1.Sheriff Casey Salisbury passing around the plastic bear to gather donations for the Polar Plunge
Sheriff Casey Salisbury passing around the plastic bear to gather donations for the Polar Plunge

First, Sheriff Salisbury advised all attendees about the 2014 Mason County Emergency Services Polar Bear Plunge, being held Saturday, February 1st, 2014, from 11 AM to 4 PM, at the Alderbrook Resort and Spa, Union, WA. Sheriff Salisbury then passed around a plastic container in the shape of a bear, requesting donations. He is going to jump into the icy water of the Hood Canal and all donations will go to support emergency services in Mason County.

Sheriff Salisbury also reminded everyone about the Grand Opening, Building Dedication, Open House and BBQ, celebrating the opening of the fully staffed Sheriff’s Office North Precinct in Belfair. This event will take place on Saturday, February 22nd, 2014, ribbon cutting at 11 AM and the open house from noon until 4 PM. Sheriff Salisbury introduced former Sheriff Steve Whybark who was in attendance, and announced that the new North Precinct will be dedicated as “The Sheriff Steve Whybark Public Safety Building”. This honor is due to all of the dedicated work that Sheriff Whybark coordinated as a Mason County Sheriff in order to establish a Sheriff Sub-Station in the north end of the county.

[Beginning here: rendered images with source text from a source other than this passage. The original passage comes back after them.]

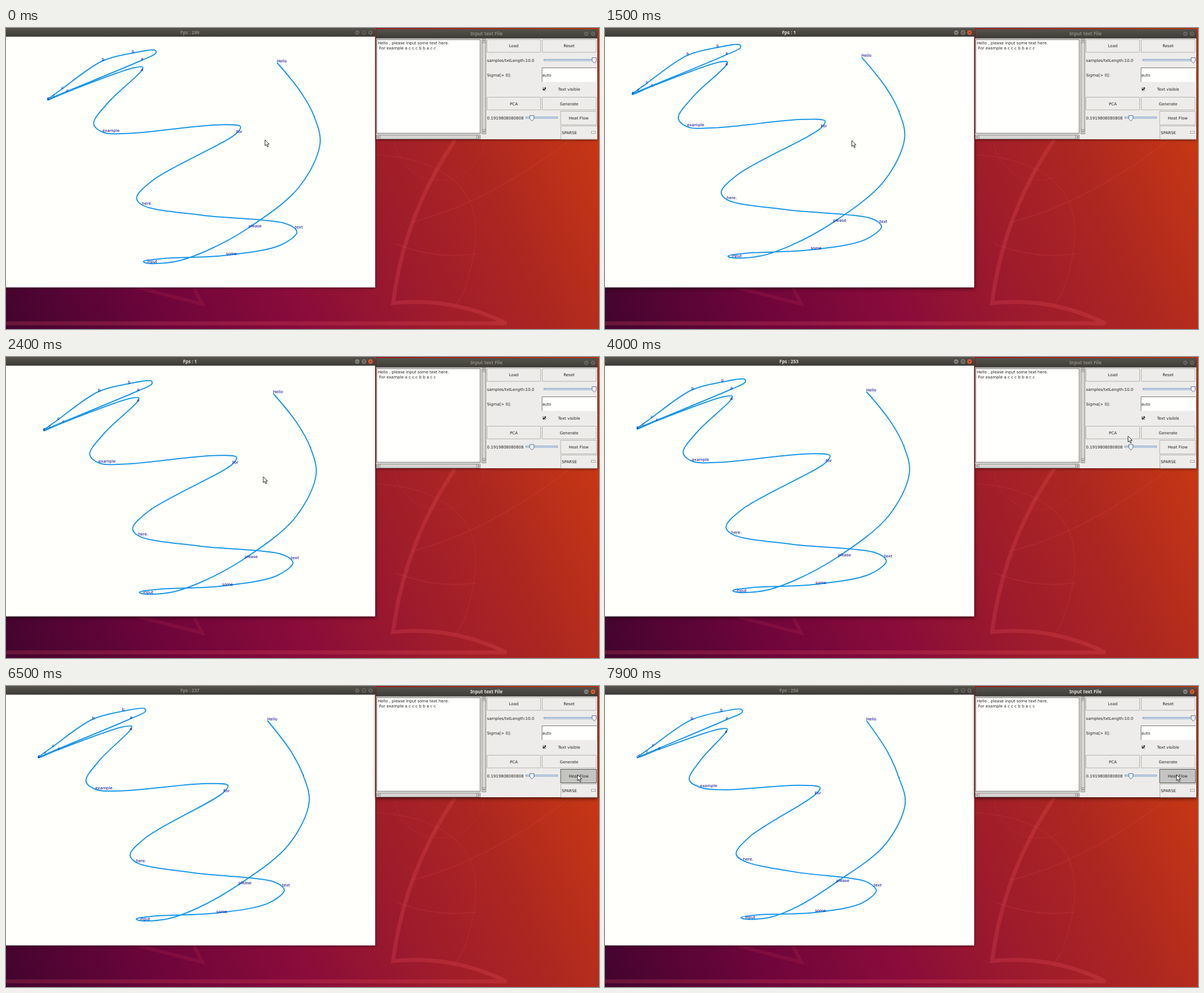
An HTML page that plays this animation: 1051x533 px, repeating every 8 s.

```html
<!DOCTYPE html>
<html lang="en">
<head>
<meta charset="utf-8">
<title>Text curve viewer</title>
<style>
html, body { margin: 0; width: 100%; height: 100%; overflow: hidden; background: #80103a; }
svg { display: block; }
text { font: 7.05px "DejaVu Sans", sans-serif; fill: #222; white-space: pre; }
.mid { text-anchor: middle; }
.title { font: 700 8.1px "Noto Sans", sans-serif; fill: #8b897f; text-anchor: middle; }
.focus .title { fill: #e4e0d6; }
.ctl circle { fill: #67655e; stroke: #35342f; stroke-width: .6; }
.focus .ctl circle { fill: #85837a; }
.focus .ctl circle.close { fill: #e95a30; }
.ctl path { fill: none; stroke: #35342f; stroke-width: .9; }
.window { filter: drop-shadow(0 1px 2px #0008); }
.window.focus { filter: drop-shadow(0 2px 3px #000a); }
.btn { fill: #edecea; stroke: #b4b2ae; }
.pressed { fill: #c4c4c2; stroke: #55554f; }
.well { fill: #fffffd; stroke: #8d8b87; }
.track { fill: #d7e3f1; stroke: #6b8cb5; stroke-width: .8; }
.thumb { fill: #f2f2f0; stroke: #4f6f9a; }
.art { fill: none; stroke: #f0566038; }
#words text { fill: #00008b; }
</style>
</head>
<body>
<svg width="1051" height="533" viewBox="0 0 1051 533">
  <defs>
    <linearGradient id="sky" gradientUnits="userSpaceOnUse" x1="0" y1="533" x2="1000" y2="90">
      <stop offset="0" stop-color="#42042e"/>
      <stop offset=".25" stop-color="#6f053b"/>
      <stop offset=".45" stop-color="#8a0c3a"/>
      <stop offset=".62" stop-color="#9c1a2d"/>
      <stop offset=".8" stop-color="#ab2622"/>
      <stop offset="1" stop-color="#c63714"/>
    </linearGradient>
    <linearGradient id="bar" x2="0" y2="1">
      <stop offset="0" stop-color="#55534b"/>
      <stop offset="1" stop-color="#3c3b36"/>
    </linearGradient>
    <clipPath id="view"><rect y="15.4" width="654" height="444"/></clipPath>
    <clipPath id="value"><rect x="852" y="150" width="65" height="18"/></clipPath>
    <path id="thumb" class="thumb" d="M-3.700 -3.500h7.500v6l-3.700 3.500-3.800-3.500z"/>
  </defs>

  <rect width="1051" height="533" fill="url(#sky)"/>
  <g class="art">
    <path stroke-width="7" d="M796 198Q706 330 686 487Q790 476 887 523H0"/>
    <path stroke-width="6" d="M235 460L348 489L333 460" opacity=".5"/>
    <g opacity=".6">
      <circle cx="768" cy="190" r="80"/>
      <path stroke-width="1.5" d="M655 224Q770 232 812 290T810 470L796 492"/>
      <path stroke-width="2" d="M718 344Q850 312 1000 198M690 382Q760 410 834 400"/>
    </g>
  </g>

  <g id="main" class="window">
    <rect width="654.3" height="459.4" fill="#fffffc"/>
    <rect width="654.3" height="15.4" fill="url(#bar)"/>
    <text id="fps" class="title" x="326" y="11"></text>
    <g class="ctl">
      <circle cx="622.5" cy="8" r="4.5"/><circle cx="634.5" cy="8" r="4.5"/>
      <circle class="close" cx="646" cy="8" r="4.5"/>
      <path d="M620.5 8.5h4M633 6.5h3v3h-3zM644.5 6.5l3 3m0-3l-3 3"/>
    </g>
  </g>
  <g clip-path="url(#view)">
    <path id="line" transform="translate(.5 .5)" fill="none" stroke="#1a97e6" stroke-width="2"/>
    <g id="words"></g>
  </g>

  <g id="panel" class="window">
    <rect x="656" y="2" width="392" height="195" fill="#edecea"/>
    <rect x="656" y="2" width="392" height="16.5" fill="url(#bar)"/>
    <text class="title" x="851.5" y="13">Input text File</text>
    <g class="ctl">
      <circle cx="1028.5" cy="10" r="4.5"/><circle class="close" cx="1040.5" cy="10" r="4.5"/>
      <path d="M1026.5 10.5h4M1039 8.5l3 3m0-3l-3 3"/>
    </g>
    <rect class="well" x="657" y="20.5" width="183.5" height="166" stroke-width="1.5"/>
    <text x="659" y="29">Hello , please input some text here.</text>
    <text x="659" y="37.5"> For example a c c c b b a c c</text>
    <g fill="#d5d4d1" stroke="#8d8b87">
      <path d="M843.5 19.5h7v168h-7zM656.5 189.5h184v7h-184z"/>
      <path fill="none" d="M843.5 26h7m-7 154h7M663 189.5v7M834 189.5v7"/>
      <path fill="none" stroke="#66645f" d="M845 24l2-3 2 3M845 182l2 3 2-3M661 191l-3 2 3 2M836 191l3 2-3 2"/>
    </g>
    <path class="btn" d="M852.5 20.5h95V43h-95zM950.5 20.5h95.5V43h-95.5zM852.5 122.5h95V145h-95zM950.5 122.5h95.5V145h-95.5z"/>
    <rect id="heat" class="btn" x="983" y="147.5" width="63.5" height="24"/>
    <path class="btn" d="M1048 173.5h-64.5V197H1048"/>
    <rect x="1037.5" y="183" width="7" height="3.5" fill="#f7f7f5" stroke="#a5a39f"/>
    <g class="mid">
      <text x="900" y="34">Load</text><text x="998" y="34">Reset</text>
      <text x="998" y="111">Text visible</text>
      <text x="900" y="136.5">PCA</text><text x="998" y="136.5">Generate</text>
      <text x="1015" y="162">Heat Flow</text>
    </g>
    <text x="852.5" y="59.5">samples/txtLength:10.0</text>
    <text x="852.5" y="85.5">Sigma[&gt; 0]:</text>
    <text x="852.5" y="162" clip-path="url(#value)">0.19198080808080</text>
    <text x="985" y="187.5">SPARSE</text>
    <rect x="950" y="70" width="97" height="25.5" fill="#fffffd"/>
    <path d="M950 95.5V70.5H1047" fill="none" stroke="#77756f"/>
    <text x="950.5" y="85.5">auto</text>
    <rect class="well" x="951.5" y="105.5" width="5" height="5"/>
    <path d="M952 107.5l1.5 2 3-4" fill="none" stroke="#111" stroke-width="1.5"/>
    <rect class="track" x="953.5" y="55.5" width="93" height="2.5"/>
    <rect class="track" x="921.5" y="157.5" width="56" height="2.5"/>
    <use href="#thumb" x="1042.500" y="56"/>
    <use href="#thumb" x="932" y="158.500"/>
  </g>

  <path id="cursor" d="M0 0V10.5L2.4 8.3 4.2 12.5 6 11.700 4.2 7.700H7.5Z" fill="#fff" stroke="#111" stroke-width=".9"/>
</svg>

<script>
const $ = id => document.getElementById(id);
const clamp = (v, lo, hi) => Math.min(hi, Math.max(lo, v));
const mix = (p, q, u) => [p[0] + (q[0] - p[0]) * u, p[1] + (q[1] - p[1]) * u];
const dist = (p, q) => Math.hypot(p[0] - q[0], p[1] - q[1]);
const LOOP = 8000, STEP = 100;

// Each word's place on the curve, then the bends before the next word
const legs = [
  ['Hello', [480, 61], [522, 113]],
  [',', [546, 157], [556, 205], [519, 281]],
  ['please', [430, 353], [355, 394], [300, 413]],
  ['input', [250, 416], [243, 413], [275, 408]],
  ['some', [390, 402], [486, 384], [515, 362]],
  ['text', [512, 355], [492, 345], [347, 331]],
  ['here.', [241, 313], [231, 300], [260, 269]],
  ['For', [408, 186], [415, 174], [376, 171], [218, 186]],
  ['example', [171, 184], [155, 169], [181, 131]],
  ['a', [239, 76], [242, 69], [226, 70]],
  ['c', [107, 113]],
  ['c', [73, 127]],
  ['c', [98, 108]],
  ['b', [170, 58]],
  ['b', [223, 44], [264, 39], [265, 44]],
  ['a', [239, 57]],
  ['c', [83, 122]],
  ['c', [73, 127]]];

// Pointer glides: from ms, to ms, x, y
const glides = [
  [400, 600, 464, 222], [600, 800, 463, 209],
  [800, 1200, 348, 222], [1200, 1700, 486, 187], [1700, 1900, 489, 187],
  [2000, 2300, 455, 216], [2300, 2400, 456, 212], [2600, 2900, 446, 209],
  [3100, 3800, 962, 124], [3800, 4000, 927, 140],
  [4100, 4800, 1009, 149], [4900, 5000, 1013, 157]];
const DRAG = [800, 2900];

const rates = [[0, 299], [900, 273], [1500, 1], [2900, 253], [6300, 237], [7200, 256]];

function pointer(t) {
  return glides.reduce((p, [from, to, x, y]) => {
    const u = clamp((t - from) / (to - from), 0, 1);
    return mix(p, [x, y], u * u * (3 - 2 * u));
  }, [459, 198]);
}
const grab = pointer(DRAG[0]);

// Heat flow pulls every word towards the middle of its neighbours
const spots = legs.map(leg => leg[1]);
const pulls = spots.map((p, i) => {
  if (!i || i === spots.length - 1) return [0, 0];
  const middle = mix(spots[i - 1], spots[i + 1], .5);
  return [(middle[0] - p[0]) * .095, (middle[1] - p[1]) * .095];
});
const nodes = legs.flatMap(([, ...pts], i) => pts.map((p, k) => {
  if (!k) return {p, pull: pulls[i], word: legs[i][0]};
  const before = dist(spots[i], p), after = dist(p, spots[i + 1]);
  return {p, pull: mix(pulls[i], pulls[i + 1], before / (before + after))};
}));

// Bezier handle at p on the way to q, coming from o (centripetal Catmull-Rom)
function handle(o, p, q) {
  const a = Math.sqrt(dist(o, p)), b = Math.sqrt(dist(p, q));
  if (!a) return p;
  return [0, 1].map(k =>
    (a * a * q[k] - b * b * o[k] + (2 * a * a + 3 * a * b + b * b) * p[k]) / (3 * a * (a + b)));
}

function spline(pts) {
  const at = i => pts[clamp(i, 0, pts.length - 1)];
  return 'M' + pts[0] + pts.slice(1).map((q, i) =>
    `C${handle(at(i - 1), pts[i], q)} ${handle(at(i + 2), q, pts[i])} ${q}`).join('');
}

for (const node of nodes.filter(n => n.word)) {
  node.label = document.createElementNS('http://www.w3.org/2000/svg', 'text');
  node.label.textContent = node.word;
  $('words').append(node.label);
}

function draw(now) {
  const t = Math.floor(now % LOOP / STEP) * STEP;
  const held = pointer(clamp(t, ...DRAG));
  const flow = clamp((t - 6200) / 1700, 0, 1) ** .7;

  const shape = nodes.map(({p, pull}) =>
    [0, 1].map(k => p[k] + held[k] - grab[k] + pull[k] * flow));
  $('line').setAttribute('d', spline(shape));
  nodes.forEach(({label}, i) => {
    label?.setAttribute('x', shape[i][0]);
    label?.setAttribute('y', shape[i][1]);
  });

  $('cursor').setAttribute('transform', `translate(${pointer(t)})`);
  $('fps').textContent = 'Fps : ' + rates.findLast(r => r[0] <= t)[1];
  $('main').classList.toggle('focus', t >= 900 && t < 5600);
  $('panel').classList.toggle('focus', t >= 5600);
  $('heat').classList.toggle('pressed', t >= 6100);
}

const start = performance.now();
(function tick() {
  draw(performance.now() - start);
  requestAnimationFrame(tick);
})();
</script>
</body>
</html>
```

2.Sheriff Casey Salisbury on the left, awarding the 25 year service award to Deputy Sheriff Thurman Rankin on the right.
Sheriff Casey Salisbury on the left, awarding the 25 year service award to Deputy Sheriff Thurman Rankin on the right.

Sheriff Salisbury then called up Deputy Sheriff Thurman Rankin and awarded him a 25 year service award plaque. Deputy Rankin has worked for the Mason County Sheriff’s Office since January 29, 1989 and received the award for his dedication and service over the last 25 years.

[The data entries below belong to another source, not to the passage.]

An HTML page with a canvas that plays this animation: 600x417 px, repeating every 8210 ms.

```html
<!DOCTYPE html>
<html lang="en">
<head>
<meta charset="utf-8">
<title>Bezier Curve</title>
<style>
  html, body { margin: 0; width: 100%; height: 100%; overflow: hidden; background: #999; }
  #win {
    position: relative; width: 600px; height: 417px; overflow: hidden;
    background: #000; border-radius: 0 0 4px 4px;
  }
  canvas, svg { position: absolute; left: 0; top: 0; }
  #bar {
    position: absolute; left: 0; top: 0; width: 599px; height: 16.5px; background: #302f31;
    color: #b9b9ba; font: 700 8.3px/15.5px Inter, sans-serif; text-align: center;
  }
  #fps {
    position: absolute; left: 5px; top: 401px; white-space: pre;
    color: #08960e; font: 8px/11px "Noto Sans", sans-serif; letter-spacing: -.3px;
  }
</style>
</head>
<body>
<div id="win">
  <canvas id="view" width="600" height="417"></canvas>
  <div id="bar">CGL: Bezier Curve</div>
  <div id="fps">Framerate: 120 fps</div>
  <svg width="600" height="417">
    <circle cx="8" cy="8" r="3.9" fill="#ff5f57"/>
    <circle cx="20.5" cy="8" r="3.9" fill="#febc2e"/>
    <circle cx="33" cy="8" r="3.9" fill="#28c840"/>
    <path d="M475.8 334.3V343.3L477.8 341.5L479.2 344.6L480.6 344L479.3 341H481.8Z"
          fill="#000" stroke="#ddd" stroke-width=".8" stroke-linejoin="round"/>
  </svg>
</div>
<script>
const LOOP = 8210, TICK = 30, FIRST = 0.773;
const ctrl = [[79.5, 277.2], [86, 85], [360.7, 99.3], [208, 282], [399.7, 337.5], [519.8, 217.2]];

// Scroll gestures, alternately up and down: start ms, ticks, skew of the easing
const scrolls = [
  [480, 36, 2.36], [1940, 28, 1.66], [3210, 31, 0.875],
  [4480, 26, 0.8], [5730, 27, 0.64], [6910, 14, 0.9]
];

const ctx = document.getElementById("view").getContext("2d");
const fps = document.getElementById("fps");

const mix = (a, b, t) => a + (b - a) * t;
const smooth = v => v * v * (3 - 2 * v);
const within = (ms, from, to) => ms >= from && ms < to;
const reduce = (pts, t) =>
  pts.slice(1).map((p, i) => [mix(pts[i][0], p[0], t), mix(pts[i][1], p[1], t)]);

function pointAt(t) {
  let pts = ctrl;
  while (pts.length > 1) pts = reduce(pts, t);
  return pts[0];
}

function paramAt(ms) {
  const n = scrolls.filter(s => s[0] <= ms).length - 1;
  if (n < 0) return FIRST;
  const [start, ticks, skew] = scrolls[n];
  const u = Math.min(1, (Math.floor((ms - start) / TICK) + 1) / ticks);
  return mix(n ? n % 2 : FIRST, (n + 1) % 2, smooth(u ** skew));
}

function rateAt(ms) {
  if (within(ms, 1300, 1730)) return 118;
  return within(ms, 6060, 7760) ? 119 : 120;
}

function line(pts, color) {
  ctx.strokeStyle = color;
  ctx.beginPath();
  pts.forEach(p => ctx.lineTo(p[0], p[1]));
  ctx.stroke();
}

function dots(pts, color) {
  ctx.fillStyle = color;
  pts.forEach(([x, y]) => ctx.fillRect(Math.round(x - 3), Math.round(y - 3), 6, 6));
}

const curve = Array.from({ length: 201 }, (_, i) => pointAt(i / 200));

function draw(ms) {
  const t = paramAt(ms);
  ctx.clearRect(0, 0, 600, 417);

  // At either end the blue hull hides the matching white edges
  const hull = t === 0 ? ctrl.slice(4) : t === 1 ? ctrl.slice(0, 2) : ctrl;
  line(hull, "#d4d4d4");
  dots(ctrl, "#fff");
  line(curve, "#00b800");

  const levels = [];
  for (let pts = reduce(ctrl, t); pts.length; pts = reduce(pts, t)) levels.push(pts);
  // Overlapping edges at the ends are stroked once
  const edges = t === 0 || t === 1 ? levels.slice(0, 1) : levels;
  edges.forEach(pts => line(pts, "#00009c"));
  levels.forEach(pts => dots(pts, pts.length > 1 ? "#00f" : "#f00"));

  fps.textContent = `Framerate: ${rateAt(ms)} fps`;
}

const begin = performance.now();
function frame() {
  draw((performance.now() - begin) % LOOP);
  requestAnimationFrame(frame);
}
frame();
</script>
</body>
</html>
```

Continue reading Awards and recognitions at January Mason County Sheriff’s Breakfast

Coast Guard, Grays Harbor emergency response crews rescue injured surfer from jetty

WESTPORT, Wash. – A Coast Guard Air Station Astoria helicopter crew rescued an injured surfer from the Grays Harbor, Wash., south jetty Saturday.

The Coast Guard Sector Columbia River Command Center watchstanders received a request at 1:40 p.m. from Grays Harbor Police Department to assist in the safe evacuation of an injured surfer from the south jetty.

The surfer reportedly suffered multiple fractures and other injuries while surfing near the jetty.  A fellow surfer ran to shore to call for help, while other surfers assisted the injured man onto the jetty.

A Coast Guard MH-60 Jayhawk helicopter crew was launched from Air Station Astoria to assist in the rescue effort.  The helicopter crew was able to coordinate with personnel on the ground to safely hoist the injured surfer and transfer him to emergency medical crews at Coast Guard Station Grays Harbor.
“The coordination between the helicopter crew and the rescue crews on the jetty was instrumental in the safe rescue of the surfer,” said Lt. Rob McCabe, the Jayhawk pilot. “Our thoughts are with the injured and his family, this was a tragic situation, and we hope he pulls through OK.”

The injured surfer was taken by local EMS to Grays Harbor Community Hospital in Aberdeen, Wash. for further medical care.

Coast Guard rescues injured hiker in Olympic National Park

SEATTLE — A rescue aircrew from Coast Guard Air Station Port Angeles, Wash., rescued a 60-year-old male that reportedly suffered a broken ankle while hiking in Olympic National Park near Starbuck Mine, Wash., Sunday afternoon.

A member of the U.S. Forest Service, who was on-scene with the man and rendered first aid, requested Coast Guard assistance through the Air Force Rescue Coordination Center.

The aircrew launched from Port Angeles aboard an MH-65 Dolphin helicopter at about 3:50 p.m., and was able to safely hoist the injured man aboard. The aircrew transported the man back to Air Station Port Angeles, and transferred him in stable condition to waiting emergency medical services at about 5:30 p.m.

EMS transported the man to Olympic Medical Center in Port Angeles.